Stored items from a collection

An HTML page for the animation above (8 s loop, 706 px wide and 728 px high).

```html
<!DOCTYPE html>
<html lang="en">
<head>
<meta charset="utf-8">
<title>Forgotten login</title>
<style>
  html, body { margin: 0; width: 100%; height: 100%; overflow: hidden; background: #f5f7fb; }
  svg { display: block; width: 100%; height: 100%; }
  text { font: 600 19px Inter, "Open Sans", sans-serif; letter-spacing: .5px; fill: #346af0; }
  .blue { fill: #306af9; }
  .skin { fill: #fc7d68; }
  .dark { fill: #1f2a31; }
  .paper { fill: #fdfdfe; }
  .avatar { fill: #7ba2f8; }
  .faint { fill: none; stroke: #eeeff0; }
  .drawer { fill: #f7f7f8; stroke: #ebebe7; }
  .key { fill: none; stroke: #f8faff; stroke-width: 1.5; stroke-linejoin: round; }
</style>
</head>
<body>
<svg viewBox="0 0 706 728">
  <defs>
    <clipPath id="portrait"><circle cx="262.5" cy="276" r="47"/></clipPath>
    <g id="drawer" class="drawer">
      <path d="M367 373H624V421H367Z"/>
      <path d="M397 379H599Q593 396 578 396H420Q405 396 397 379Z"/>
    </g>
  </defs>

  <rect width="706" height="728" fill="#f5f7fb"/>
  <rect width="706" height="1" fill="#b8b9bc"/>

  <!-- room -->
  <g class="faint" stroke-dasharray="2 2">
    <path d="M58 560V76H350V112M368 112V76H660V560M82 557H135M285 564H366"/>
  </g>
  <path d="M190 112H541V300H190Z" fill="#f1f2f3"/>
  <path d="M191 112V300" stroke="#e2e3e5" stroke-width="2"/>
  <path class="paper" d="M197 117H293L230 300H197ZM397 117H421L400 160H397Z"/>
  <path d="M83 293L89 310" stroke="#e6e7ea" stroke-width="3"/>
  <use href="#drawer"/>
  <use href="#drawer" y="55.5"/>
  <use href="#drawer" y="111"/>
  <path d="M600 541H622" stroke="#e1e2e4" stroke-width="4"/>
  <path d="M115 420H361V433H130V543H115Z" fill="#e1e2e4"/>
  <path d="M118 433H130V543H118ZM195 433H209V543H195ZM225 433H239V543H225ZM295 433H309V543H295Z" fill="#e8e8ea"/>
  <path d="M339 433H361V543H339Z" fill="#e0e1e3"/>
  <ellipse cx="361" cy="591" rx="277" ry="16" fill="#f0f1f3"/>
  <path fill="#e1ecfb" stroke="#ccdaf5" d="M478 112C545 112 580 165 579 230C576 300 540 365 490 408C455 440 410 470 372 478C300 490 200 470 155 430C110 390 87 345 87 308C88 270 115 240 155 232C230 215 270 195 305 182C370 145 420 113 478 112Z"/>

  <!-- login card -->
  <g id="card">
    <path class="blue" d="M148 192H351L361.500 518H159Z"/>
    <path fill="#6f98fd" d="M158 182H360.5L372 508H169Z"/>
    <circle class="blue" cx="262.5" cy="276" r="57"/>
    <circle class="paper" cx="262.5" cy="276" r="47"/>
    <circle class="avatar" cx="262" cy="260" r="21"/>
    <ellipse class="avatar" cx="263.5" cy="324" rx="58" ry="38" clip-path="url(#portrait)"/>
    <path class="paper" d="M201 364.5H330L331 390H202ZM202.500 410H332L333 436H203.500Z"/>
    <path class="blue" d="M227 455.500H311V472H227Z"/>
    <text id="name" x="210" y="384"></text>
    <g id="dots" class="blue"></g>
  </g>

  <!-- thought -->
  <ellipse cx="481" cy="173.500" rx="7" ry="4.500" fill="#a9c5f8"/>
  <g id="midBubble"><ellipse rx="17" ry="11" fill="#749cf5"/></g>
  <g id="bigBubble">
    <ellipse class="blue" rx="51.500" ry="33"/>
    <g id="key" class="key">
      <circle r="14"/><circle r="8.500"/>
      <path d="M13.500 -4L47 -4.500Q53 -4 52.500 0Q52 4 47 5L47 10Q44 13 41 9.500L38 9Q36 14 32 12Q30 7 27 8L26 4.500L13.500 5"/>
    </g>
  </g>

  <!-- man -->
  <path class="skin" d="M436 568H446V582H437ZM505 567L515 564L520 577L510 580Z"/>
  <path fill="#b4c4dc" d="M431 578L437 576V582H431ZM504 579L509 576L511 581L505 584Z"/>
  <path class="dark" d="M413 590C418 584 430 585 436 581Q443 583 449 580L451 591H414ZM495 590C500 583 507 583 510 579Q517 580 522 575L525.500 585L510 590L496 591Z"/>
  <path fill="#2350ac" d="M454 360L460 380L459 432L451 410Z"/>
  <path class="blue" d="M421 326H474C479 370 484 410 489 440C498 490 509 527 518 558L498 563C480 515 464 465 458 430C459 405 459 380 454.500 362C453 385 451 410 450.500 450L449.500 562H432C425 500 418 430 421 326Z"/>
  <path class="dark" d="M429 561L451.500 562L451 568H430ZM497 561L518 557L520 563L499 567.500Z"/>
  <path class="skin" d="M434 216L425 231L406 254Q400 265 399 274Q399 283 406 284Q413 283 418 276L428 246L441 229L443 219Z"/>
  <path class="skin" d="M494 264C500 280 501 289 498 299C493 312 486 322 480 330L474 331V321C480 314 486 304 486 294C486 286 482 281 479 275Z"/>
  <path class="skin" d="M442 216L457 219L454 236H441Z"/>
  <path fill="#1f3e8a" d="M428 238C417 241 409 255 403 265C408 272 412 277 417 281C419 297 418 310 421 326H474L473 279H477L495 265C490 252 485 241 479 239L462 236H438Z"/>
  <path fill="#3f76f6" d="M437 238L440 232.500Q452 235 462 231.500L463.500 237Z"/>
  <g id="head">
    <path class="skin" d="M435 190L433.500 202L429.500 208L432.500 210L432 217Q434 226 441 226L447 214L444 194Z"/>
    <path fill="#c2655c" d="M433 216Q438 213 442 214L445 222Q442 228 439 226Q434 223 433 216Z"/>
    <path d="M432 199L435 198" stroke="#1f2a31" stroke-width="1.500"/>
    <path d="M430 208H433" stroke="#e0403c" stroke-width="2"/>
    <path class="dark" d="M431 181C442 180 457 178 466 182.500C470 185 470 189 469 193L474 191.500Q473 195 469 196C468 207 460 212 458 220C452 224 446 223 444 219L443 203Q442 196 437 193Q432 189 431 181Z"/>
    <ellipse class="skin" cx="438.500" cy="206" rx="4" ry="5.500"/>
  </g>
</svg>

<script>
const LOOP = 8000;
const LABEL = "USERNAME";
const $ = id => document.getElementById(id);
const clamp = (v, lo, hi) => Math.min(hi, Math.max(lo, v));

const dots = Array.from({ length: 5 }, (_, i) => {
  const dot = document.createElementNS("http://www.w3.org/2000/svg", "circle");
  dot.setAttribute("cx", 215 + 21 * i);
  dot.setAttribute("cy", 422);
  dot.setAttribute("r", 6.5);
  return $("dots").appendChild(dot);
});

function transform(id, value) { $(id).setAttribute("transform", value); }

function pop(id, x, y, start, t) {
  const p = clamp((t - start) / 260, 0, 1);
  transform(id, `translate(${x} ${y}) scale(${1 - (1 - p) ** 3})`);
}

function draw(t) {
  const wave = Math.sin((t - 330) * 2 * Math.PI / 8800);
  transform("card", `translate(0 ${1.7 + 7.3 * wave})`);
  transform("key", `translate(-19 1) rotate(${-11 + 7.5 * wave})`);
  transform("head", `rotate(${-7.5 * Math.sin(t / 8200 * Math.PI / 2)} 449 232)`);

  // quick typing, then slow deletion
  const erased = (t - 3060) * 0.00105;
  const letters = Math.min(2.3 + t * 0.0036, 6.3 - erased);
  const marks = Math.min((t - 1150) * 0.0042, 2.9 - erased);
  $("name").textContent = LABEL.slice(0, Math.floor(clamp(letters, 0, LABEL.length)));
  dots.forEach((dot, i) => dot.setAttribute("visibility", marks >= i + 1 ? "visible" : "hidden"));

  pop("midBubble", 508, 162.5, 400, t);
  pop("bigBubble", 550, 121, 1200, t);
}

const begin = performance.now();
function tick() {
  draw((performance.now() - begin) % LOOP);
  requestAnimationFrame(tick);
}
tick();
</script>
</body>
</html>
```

## Task to carry out
Out of the preceding entries, pull every line containing the string "blue".

## Task answer
  .blue { fill: #306af9; }
    <path class="blue" d="M148 192H351L361.500 518H159Z"/>
    <circle class="blue" cx="262.5" cy="276" r="57"/>
    <path class="blue" d="M227 455.500H311V472H227Z"/>
    <g id="dots" class="blue"></g>
    <ellipse class="blue" rx="51.500" ry="33"/>
  <path class="blue" d="M421 326H474C479 370 484 410 489 440C498 490 509 527 518 558L498 563C480 515 464 465 458 430C459 405 459 380 454.500 362C453 385 451 410 450.500 450L449.500 562H432C425 500 418 430 421 326Z"/>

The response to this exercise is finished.